[Saved data entries]
------------
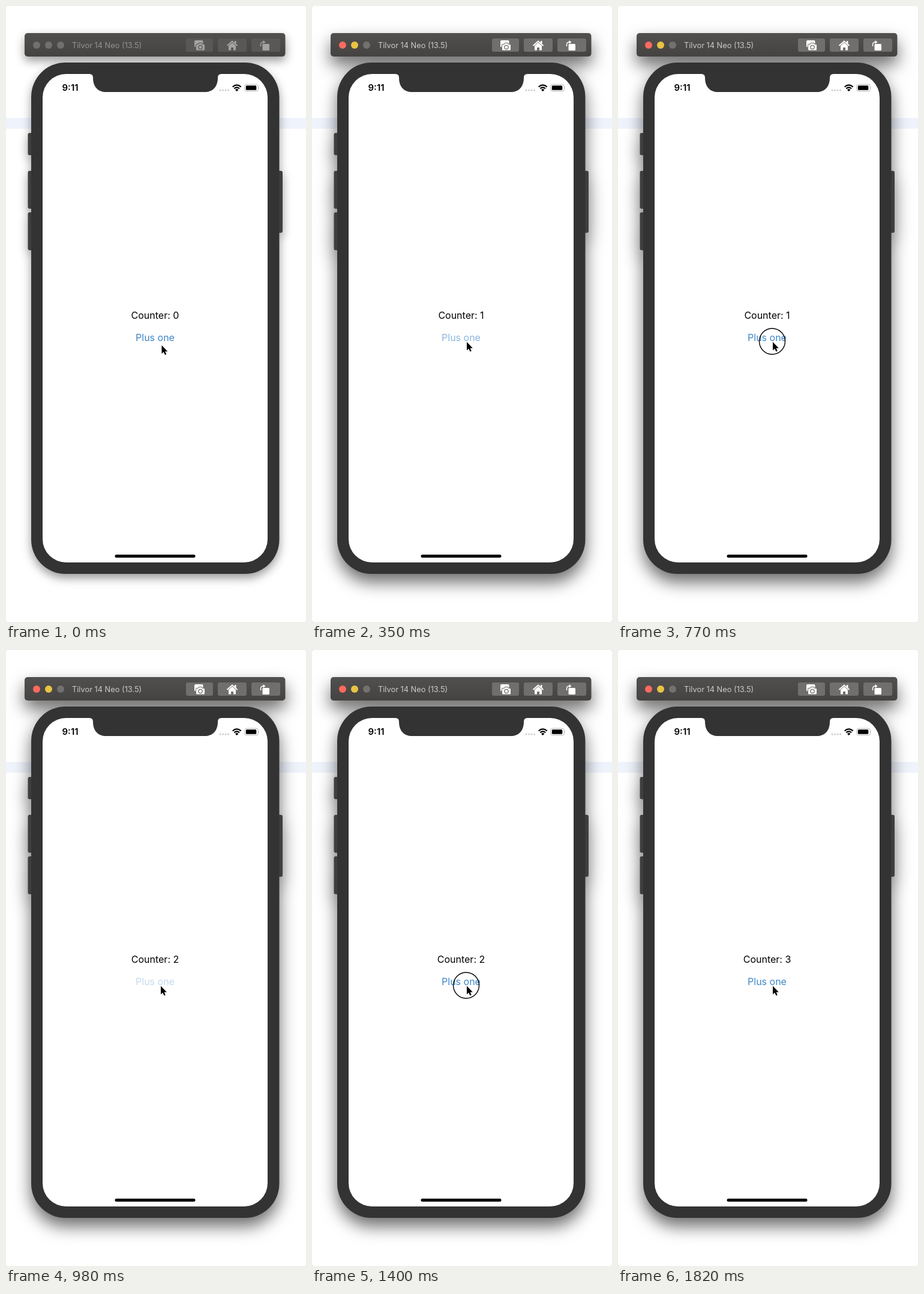
An HTML page for the animation above (1890 ms loop, 500 px wide and 1024 px high).

```html
<!DOCTYPE html>
<html lang="en">
<head>
<meta charset="utf-8">
<title>Counter</title>
<style>
  html, body { margin: 0; width: 100%; height: 100%; overflow: hidden; background: #aaa; }
  svg { display: block; width: 100vw; height: 100vh; font-family: Inter, sans-serif; }

  #window { filter: drop-shadow(0 14px 14px rgba(0, 0, 0, .58)); }
  .title { fill: #cbcac9; }
  .button { fill: #716f6d; }
  .icon { fill: #fff; stroke: #fff; }
  .hole { fill: #716f6d; stroke: #716f6d; }
  .close { fill: #fb6a60; }
  .minimize { fill: #e8c344; }
  .zoom { fill: #73716f; }

  .inactive #window { filter: drop-shadow(0 7px 8px rgba(0, 0, 0, .4)); }
  .inactive .title { fill: #959391; }
  .inactive .button { fill: #5a5856; }
  .inactive .icon { fill: #a4a3a2; stroke: #a4a3a2; }
  .inactive .hole { fill: #5a5856; stroke: #5a5856; }
  .inactive .light { fill: #71706e; }
</style>
</head>
<body>
<svg id="stage" viewBox="0 0 500 1024" preserveAspectRatio="none">
  <defs>
    <linearGradient id="bar" x2="0" y2="1">
      <stop stop-color="#52504e"/><stop offset="1" stop-color="#454341"/>
    </linearGradient>
  </defs>
  <rect width="500" height="1024" rx="2" fill="#fff"/>
  <rect y="186" width="500" height="18" fill="#eef3fc"/>

  <g id="window">
    <g fill="#403f3e">
      <rect x="36.5" y="211" width="9" height="37" rx="3"/>
      <rect x="36.5" y="274" width="9" height="63" rx="3"/>
      <rect x="36.5" y="343" width="9" height="63" rx="3"/>
      <rect x="452" y="274" width="9" height="103" rx="3"/>
    </g>
    <rect x="42" y="94" width="413.5" height="850" rx="57" fill="#333"/>
    <rect x="31" y="45" width="434.5" height="39" rx="5" fill="url(#bar)"/>
  </g>

  <!-- toolbar -->
  <circle class="light close" cx="51" cy="65" r="6"/>
  <circle class="light minimize" cx="71" cy="65" r="6"/>
  <circle class="light zoom" cx="91" cy="65" r="6"/>
  <text class="title" x="110" y="70" font-size="12.8">Tilvor 14 Neo (13.5)</text>
  <g class="button">
    <rect x="300" y="54" width="45" height="22" rx="3"/>
    <rect x="353" y="54" width="48" height="22" rx="3"/>
    <rect x="409" y="54" width="48" height="22" rx="3"/>
  </g>
  <g class="icon" stroke-width="0">
    <rect x="314" y="57" width="14.5" height="11.5" rx="2"/>
    <path class="hole" stroke-width="2" d="M318 64h2.5l1.5-2h4l1.5 2h2.5q1 0 1 1v7.500q0 1-1 1h-12q-1 0-1-1v-7.500q0-1 1-1z"/>
    <path d="M318 64h2.500l1.500-2h4l1.500 2h2.500q1 0 1 1v7.500q0 1-1 1h-12q-1 0-1-1v-7.500q0-1 1-1z"/>
    <circle class="hole" cx="324" cy="68.500" r="3.800"/>
    <circle cx="324" cy="68.500" r="2.500"/>
    <path fill="none" stroke-width="1.800" d="M368.500 66l8.500-7.500 8.500 7.500"/>
    <path d="M381 58h2.500v5l-2.500-2zM371 66l6-5.300 6 5.300v7.500h-4v-4.500h-4v4.500h-4z"/>
    <rect x="427.500" y="63" width="11.500" height="11" rx="1.500"/>
    <path fill="none" stroke-width="1.500" d="M424.500 67v-3q0-4 5-4"/>
    <path d="M428.500 57l4 3-4 3z"/>
  </g>

  <!-- screen -->
  <rect x="61" y="113" width="375" height="812" rx="39" fill="#fff"/>
  <path fill="#333" d="M139 112v1q6 0 6 6c0 16 9 24 22 24h164c13 0 22-8 22-24q0-6 6-6v-1z"/>
  <text x="93.500" y="141" font-size="15" font-weight="600">9:11</text>
  <path stroke="#ccc" stroke-width="3" stroke-linecap="round" stroke-dasharray="0 4.500" d="M357 140h14"/>
  <g fill="none" stroke="#000" stroke-width="2.200">
    <path d="M377.700 134.500q7-6.300 14 0M380.300 137.300q4.400-3.900 8.800 0"/>
    <path fill="#000" stroke="none" d="M382 139.200q2.700-2.300 5.400 0l-2.700 2.800z"/>
  </g>
  <rect x="397.800" y="130.300" width="22.500" height="11.400" rx="3.300" fill="none" stroke="#b5b5b5"/>
  <rect x="399.800" y="132.200" width="17.500" height="7.600" rx="1.600"/>
  <path fill="#b5b5b5" d="M421.300 134q1.500 2 0 4z"/>
  <rect x="181.500" y="912" width="134" height="5" rx="2.500"/>
  <g text-anchor="middle" font-size="16">
    <text id="counter" x="248.500" y="520"></text>
    <text id="plus" x="248.500" y="556.500" fill="#3f86c8">Plus one</text>
  </g>

  <g id="pointer">
    <circle id="ring" r="21.500" fill="none" stroke="#000" stroke-width="1.400"/>
    <path stroke="#fff" stroke-width="1" paint-order="stroke" d="M1 1v14l3.200-3 2.300 5 2.300-1-2.200-4.800h4.200z"/>
  </g>
</svg>
<script>
  const STEP = 70, LOOP = 1890, RING_STEPS = 2;
  // Button opacity, one value per step after each release.
  const clicks = [
    { start: 210, fade: [.6, .45, .8] },
    { start: 770, fade: [.38, .3, .6, .92] },
    { start: 1400, fade: [.38, .3, .6, .92] }
  ];
  const [stage, counter, plus, pointer, ring] =
    ['stage', 'counter', 'plus', 'pointer', 'ring'].map(id => document.getElementById(id));

  function draw(now) {
    const time = Math.floor(now % LOOP / STEP) * STEP;
    let count = 0, opacity = 1, pressed = false;
    for (const { start, fade } of clicks) {
      const step = (time - start) / STEP;
      if (step >= RING_STEPS) {
        count++;
        opacity = fade[step - RING_STEPS] ?? 1;
      } else if (step >= 0) {
        pressed = true;
      }
    }
    const travel = Math.min(time / clicks[0].start, 1);
    stage.classList.toggle('inactive', count === 0);
    counter.textContent = `Counter: ${count}`;
    plus.setAttribute('opacity', opacity);
    ring.setAttribute('visibility', pressed ? 'visible' : 'hidden');
    pointer.setAttribute('transform', `translate(${258.5 - 1.5 * travel} ${563 - 5.500 * travel})`);
  }

  const origin = performance.now();
  function tick() {
    draw(performance.now() - origin);
    requestAnimationFrame(tick);
  }
  tick();
</script>
</body>
</html>
```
------------
EXERCISE BRIEF: Your task is to gather all lines from the entries above that hold the word "start".

YOUR SOLUTION:
    { start: 210, fade: [.6, .45, .8] },
    { start: 770, fade: [.38, .3, .6, .92] },
    { start: 1400, fade: [.38, .3, .6, .92] }
    for (const { start, fade } of clicks) {
      const step = (time - start) / STEP;
    const travel = Math.min(time / clicks[0].start, 1);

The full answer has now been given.